The Claude Moore Building—named in honor of a 1916 UVA medical school graduate and philanthropist—represents the evolution in medical-education learning spaces. The facility supports changes in medical education away from traditional book learning to an emphasis on earlier, hands-on, interdisciplinary clinical training. To facilitate the new learning techniques and attract the best students, the project creates a mix of classroom environments that supports the school’s new systems-based curricula, which stresses teaching based on systems, such as cardiovascular and respiratory, rather than on subjects, such as pathology and anatomy.
The centerpiece is the learning studio—the largest such facility in the country—which houses the full medical school class of 168 students. The learning studio is on the ground floor of the central, two-story glass rotunda volume, the building’s signature and symbol to the campus of the medical school’s progressive nature. The big open, double-height, circular studio is designed for flexible arrangements of tables to accommodate students working in groups. Multiple projection screens are placed along the perimeter to facilitate the teamwork environment. A large, double-height, circular lecture hall is featured on the upper level for more traditional presentations.

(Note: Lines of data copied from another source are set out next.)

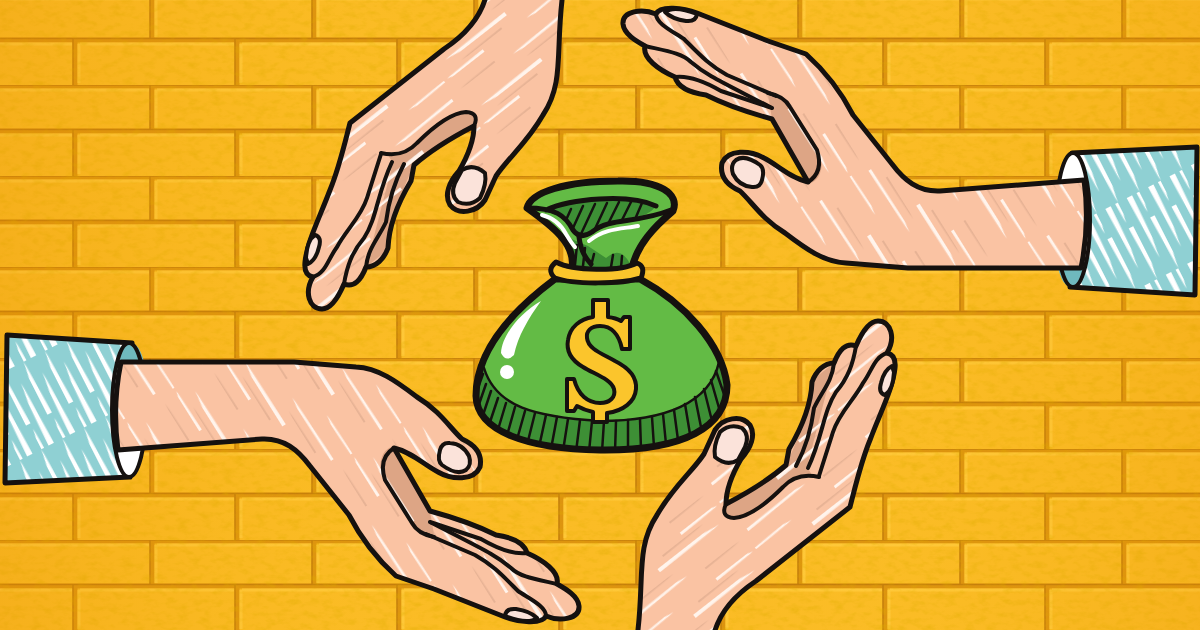
<!DOCTYPE html>
<html lang="en">
<head>
<meta charset="utf-8">
<title>Hands around a money bag</title>
<style>
:root{
  --wall:#fbbd27; --wall-light:#ffc93a; --joint:#dc9310; --joint-dark:#b8740a;
  --ink:#15110f; --skin:#fac3a3; --palm:#dda585; --streak:#fff4ec; --shade:#d9a68b;
  --nail:#fbe3da; --cuff:#8fd0d3; --cuff-dark:#6fb9be; --white:#fff;
  --green:#63bb45; --green-dark:#3d8f35; --green-deep:#2c6f2b; --gold:#fbc52c;
}
*{margin:0;padding:0}
body{width:1200px;height:630px;overflow:hidden;background:var(--wall)}
svg{display:block;width:1200px;height:630px}
.line{fill:none;stroke:var(--ink);stroke-width:5;stroke-linecap:round;stroke-linejoin:round}
.fine{stroke-width:4}
.skin{fill:var(--skin)}
.palm{fill:var(--palm)}
.nail{fill:var(--nail);stroke:var(--ink);stroke-width:4;stroke-linejoin:round}
.bag-line{fill:none;stroke:var(--ink);stroke-width:7;stroke-linejoin:round;stroke-linecap:round}
.hatch{fill:none;stroke:var(--ink);stroke-width:2.5;stroke-linecap:round}
</style>
</head>
<body>
<svg viewBox="0 0 1200 630" role="img" aria-label="Four hands reaching around a green money bag in front of a yellow brick wall">
<defs>
  <pattern id="bricks" width="162" height="91" y="-6" patternUnits="userSpaceOnUse">
    <rect width="162" height="91" fill="var(--wall)"/>
    <g fill="none" stroke="var(--joint)" stroke-width="5">
      <path d="M0 1H162M0 46H162M152 0V46M75 46V91"/>
    </g>
    <g fill="none" stroke="var(--joint-dark)" stroke-width="1.5" opacity=".75">
      <path d="M0 0H162M0 44.500H162M150 0V45M73 45V91"/>
    </g>
    <g fill="none" stroke="var(--wall-light)" stroke-width="3">
      <path d="M0 5H149M157 5H162M0 50H72M80 50H162M156 5V43M79 50V89"/>
    </g>
  </pattern>
  <filter id="grain" x="0" y="0" width="100%" height="100%">
    <feTurbulence type="fractalNoise" baseFrequency=".09 .16" numOctaves="3" seed="7"/>
    <feColorMatrix values="0 0 0 0 .72  0 0 0 0 .42  0 0 0 0 0  1.6 0 0 0 -.72"/>
  </filter>
  <linearGradient id="wall-light">
    <stop offset="0" stop-color="#e88f00" stop-opacity=".28"/>
    <stop offset=".3" stop-color="#f5a800" stop-opacity=".06"/>
    <stop offset=".75" stop-color="#f5a800" stop-opacity=".04"/>
    <stop offset="1" stop-color="#e88f00" stop-opacity=".22"/>
  </linearGradient>

  <pattern id="skin-streaks" width="58" height="150" patternUnits="userSpaceOnUse">
    <path fill="var(--streak)" d="M8 5l3 0l1 62l-2 12zM30 60l4 0l0 58l-3 18zM47 0l2 0l1 36l-2 10zM46 100l3 0l0 40l-2 6z"/>
    <path fill="var(--shade)" opacity=".6" d="M19 20l2 0l0 42l-1 8zM40 72l2 0l0 44l-1 8zM4 98l2 0l0 36l-1 8z"/>
  </pattern>
  <pattern id="streaks-fall" href="#skin-streaks" patternTransform="rotate(-32)"/>
  <pattern id="streaks-rise" href="#skin-streaks" patternTransform="rotate(52)"/>
  <pattern id="cuff-streaks" width="24" height="86" patternUnits="userSpaceOnUse" patternTransform="rotate(-27)">
    <path fill="var(--white)" d="M2 0l6 0l-1 46l-3 22zM14 28l5 0l0 40l-3 18zM13 0l3 0l0 12l-2 10z"/>
  </pattern>

  <path id="side-outline" d="M1084 180L940 191C918 192 904 180 892 164L853 115Q835 80 806 54L768 41L697 13C684 8 660 5 656 14C642 8 622 11 623 24C624 34 636 41 645 46C642 58 659 70 675 77C678 88 692 93 706 95C728 106 750 113 772 119L808 182C790 178 778 165 764 158C750 150 728 149 722 163C719 178 729 186 740 191C752 202 762 219 785 233C806 249 824 262 846 263L908 268H1081Q1090 224 1084 180Z"/>
  <path id="upright-outline" d="M487 -8C482 17 465 35 444 49L350 123C343 150 339 168 330 190C319 219 307 242 305 262C304 272 308 276 313 277C304 292 309 309 322 309C331 309 338 298 344 284C354 288 361 280 366 267C376 267 384 259 388 248C389 222 402 196 411 181L414 165C430 151 449 139 474 126C474 143 466 159 459 171C449 182 444 195 450 205C459 216 477 212 485 200L496 176C508 158 527 143 543 115C565 82 555 50 563 -8Z"/>
  <clipPath id="side-clip"><use href="#side-outline"/></clipPath>
  <clipPath id="upright-clip"><use href="#upright-outline"/></clipPath>

  <g id="sleeved-hand">
    <path fill="var(--cuff)" d="M1072 153L1197 147L1195 295L1070 287Z"/>
    <path fill="url(#cuff-streaks)" d="M1072 153L1197 147L1195 295L1070 287Z"/>
    <path class="line" d="M1072 153L1197 147L1195 295L1070 287"/>
    <ellipse cx="1073" cy="220" rx="17" ry="67" fill="var(--white)"/>
    <path fill="var(--cuff-dark)" d="M1057 262H1085C1083 278 1077 287 1070 287C1063 285 1059 275 1057 262Z"/>
    <ellipse class="line fine" cx="1073" cy="220" rx="17" ry="67"/>
    <use href="#side-outline" class="skin"/>
    <g clip-path="url(#side-clip)">
      <path class="palm" d="M768 95L786 101L822 160Q822 181 808 184L772 119Z"/>
      <rect x="610" width="490" height="280" fill="url(#streaks-fall)"/>
    </g>
    <use href="#side-outline" class="line"/>
    <g class="line fine">
      <path d="M656 14C656 24 674 32 684 39C699 54 709 65 727 75L776 96"/>
      <path d="M645 46C667 51 682 53 691 62C706 75 720 81 770 107"/>
      <path d="M675 77C691 75 709 84 721 91L772 108"/>
      <path d="M768 93Q784 96 790 107L817 150Q824 172 808 182"/>
    </g>
    <path class="nail" d="M665 12Q674 5 697 14Q696 22 686 21Q672 19 665 12Z"/>
    <path class="nail" d="M736 160Q745 154 760 165Q765 169 762 180Q760 188 752 187Q739 186 733 174Q730 165 736 160Z"/>
  </g>

  <g id="bare-hand">
    <use href="#upright-outline" class="skin"/>
    <g clip-path="url(#upright-clip)">
      <path class="palm" d="M386 152Q402 156 416 146Q438 122 462 112Q480 112 475 126Q439 141 413 166L404 188L389 249L366 267L393 163Z"/>
      <rect x="295" y="-10" width="280" height="330" fill="url(#streaks-rise)"/>
    </g>
    <use href="#upright-outline" class="line"/>
    <g class="line fine">
      <path d="M313 277C326 273 328 259 337 247C346 230 361 217 367 198L381 154"/>
      <path d="M344 284C347 266 352 252 364 238C377 218 377 194 392 162"/>
      <path d="M366 267C368 248 378 239 386 222Q390 190 404 164"/>
      <path d="M381 153Q403 158 417 143C430 130 450 113 466 112Q480 113 474 126"/>
    </g>
    <path class="nail" d="M306 258Q307 240 315 235Q322 237 319 247Q316 260 308 264Z"/>
    <path class="nail" d="M462 170Q473 163 485 173Q487 184 480 198Q470 207 458 202Q450 195 455 183Z"/>
  </g>

  <path id="bag-body" d="M555 279C512 311 476 351 476 396C477 432 529 449 600 450C684 451 727 427 727 385C722 344 684 303 640 279Z"/>
  <clipPath id="bag-clip"><use href="#bag-body"/></clipPath>
  <path id="dollar" d="M593 300H608V317Q616 318 621 321L624 317H630V349H622C619 334 611 326 600 326C591 326 586 331 587 338C588 349 603 354 615 361C629 368 637 377 636 389C635 402 623 411 607 413V422H593V412Q584 410 577 406L574 411H567V379H574C578 395 588 403 600 403C610 403 616 397 614 389C611 379 594 374 583 367C571 360 566 351 568 340C570 327 580 319 593 317Z"/>
</defs>

<g id="brick-wall" role="img" aria-label="Photograph of a yellow painted brick wall">
  <rect width="1200" height="630" fill="url(#bricks)"/>
  <rect width="1200" height="630" filter="url(#grain)" opacity=".6"/>
  <rect width="1200" height="630" fill="url(#wall-light)"/>
</g>

<g id="money-bag">
  <g id="bag-top">
    <path fill="var(--green)" d="M572 268C576 244 552 226 527 208C531 192 566 181 618 181C660 180 680 194 673 211C654 227 637 245 632 268Z"/>
    <path fill="var(--green-dark)" d="M546 212C566 201 622 196 656 206C646 219 633 216 621 220C602 224 592 239 578 236C572 229 568 216 546 212Z"/>
    <path class="hatch" d="M571 209l-5 11M583 206l-10 22M595 204l-14 30M607 203l-13 28M619 202l-11 22M631 202l-9 18M642 203l-6 14"/>
    <path fill="var(--green-dark)" d="M572 268Q575 250 569 238L588 246L606 258Q622 244 632 268Z"/>
    <path class="hatch" d="M577 245l-2 20M585 248l-2 18M594 254l-3 12M613 255l-2 12M622 256l-1 12"/>
    <path class="bag-line" d="M572 268C576 244 552 226 527 208C531 192 566 181 618 181C660 180 680 194 673 211C654 227 637 245 632 268"/>
    <path class="bag-line" stroke-width="5" d="M527 208C555 208 565 215 573 230Q580 240 592 232C610 217 636 224 671 210M579 237Q581 254 591 264M546 210C570 199 628 193 656 206" style="stroke-width:5"/>
    <path fill="none" stroke="var(--white)" stroke-width="4" stroke-linecap="round" d="M542 215Q558 219 566 234Q572 244 575 247M589 241C605 228 622 229 638 226"/>
  </g>
  <use href="#bag-body" fill="var(--green)"/>
  <g clip-path="url(#bag-clip)">
    <path fill="var(--green-dark)" d="M470 368H484C496 407 535 417 600 421C665 421 710 403 719 362H735V460H470Z"/>
    <path class="hatch" d="M483 374l-8 22M486 384l-9 26M491 391l-10 30M498 398l-10 30M506 403l-9 30M515 407l-9 32M525 411l-9 32M535 413l-8 32M546 415l-7 32M557 417l-6 32M568 419l-5 32M580 420l-4 32M592 421l-3 31M604 421l-2 31M616 421l-1 31M628 420v31M640 419l1 30M652 417l2 30M663 414l3 30M674 410l4 30M685 404l5 30M695 397l6 30M704 389l7 28M711 380l8 28M716 371l9 26"/>
    <path class="hatch" d="M484 368C496 407 535 417 600 421C665 421 710 403 719 362"/>
  </g>
  <use href="#bag-body" class="bag-line"/>
  <path fill="var(--white)" d="M541 301C520 313 502 335 501 353Q506 363 514 355C518 336 528 319 541 301Z"/>
  <circle cx="507" cy="372" r="7" fill="var(--white)"/>
  <path id="bag-tie" d="M556 262C573 271 620 272 637 263Q646 266 641 278C622 284 574 285 555 278Q546 270 556 262Z" fill="var(--gold)" stroke="var(--ink)" stroke-width="5" stroke-linejoin="round"/>
  <use href="#dollar" fill="var(--gold)" stroke="var(--ink)" stroke-width="4" stroke-linejoin="round"/>
</g>

<g id="hands">
  <use href="#bare-hand"/>
  <use href="#sleeved-hand"/>
  <use href="#sleeved-hand" transform="rotate(180 601 315)"/>
  <use href="#bare-hand" transform="rotate(180 600 315)"/>
</g>
</svg>
</body>
</html>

The medical school houses new technologies and facilities for 21st-century medicine, including wireless communication, a full-on virtual hospital, mock outpatient exam rooms, clinical teaching and assessment rooms, small group classrooms with multimedia capabilities, and large open studio teaching spaces that support both didactic instruction and small-group interaction. The building incorporates a state-of-the-art Medical Simulation Training Center for teaching complex procedures and honing vital skills in a safe virtual environment, increasing patient safety while lessening incidence of malpractice. Debriefing and faculty view rooms keep communication lines open, encourage development of interpersonal techniques, and give space for real-life analyses.
The design of the medical school building makes a commanding and contemporary statement. The curved shapes of the learning studio and lecture hall are a modern glass abstraction of the Jeffersonian rotunda and acts as a pivot point connecting the orthogonal shape of the classrooms, support services, and clinical spaces to the older buildings on campus. The building materials of brick and glass unite the red brick motif of the campus, creating a layered effect and integrating it into the overall texture of the campus.
CO Architects utilizes many sustainable approaches to meet the requirements of the LEED-Silver rating: energy-efficient HVAC systems with heat recovery; recycled content in building materials; cool roof to reduce heat island effect; low VOC paints to improve indoor air quality; storm water and other water-use reduction strategies to decrease runoff; daylighting and views; insulated Low-E glazing to control solar heat gain; and native plants for water-efficient landscaping.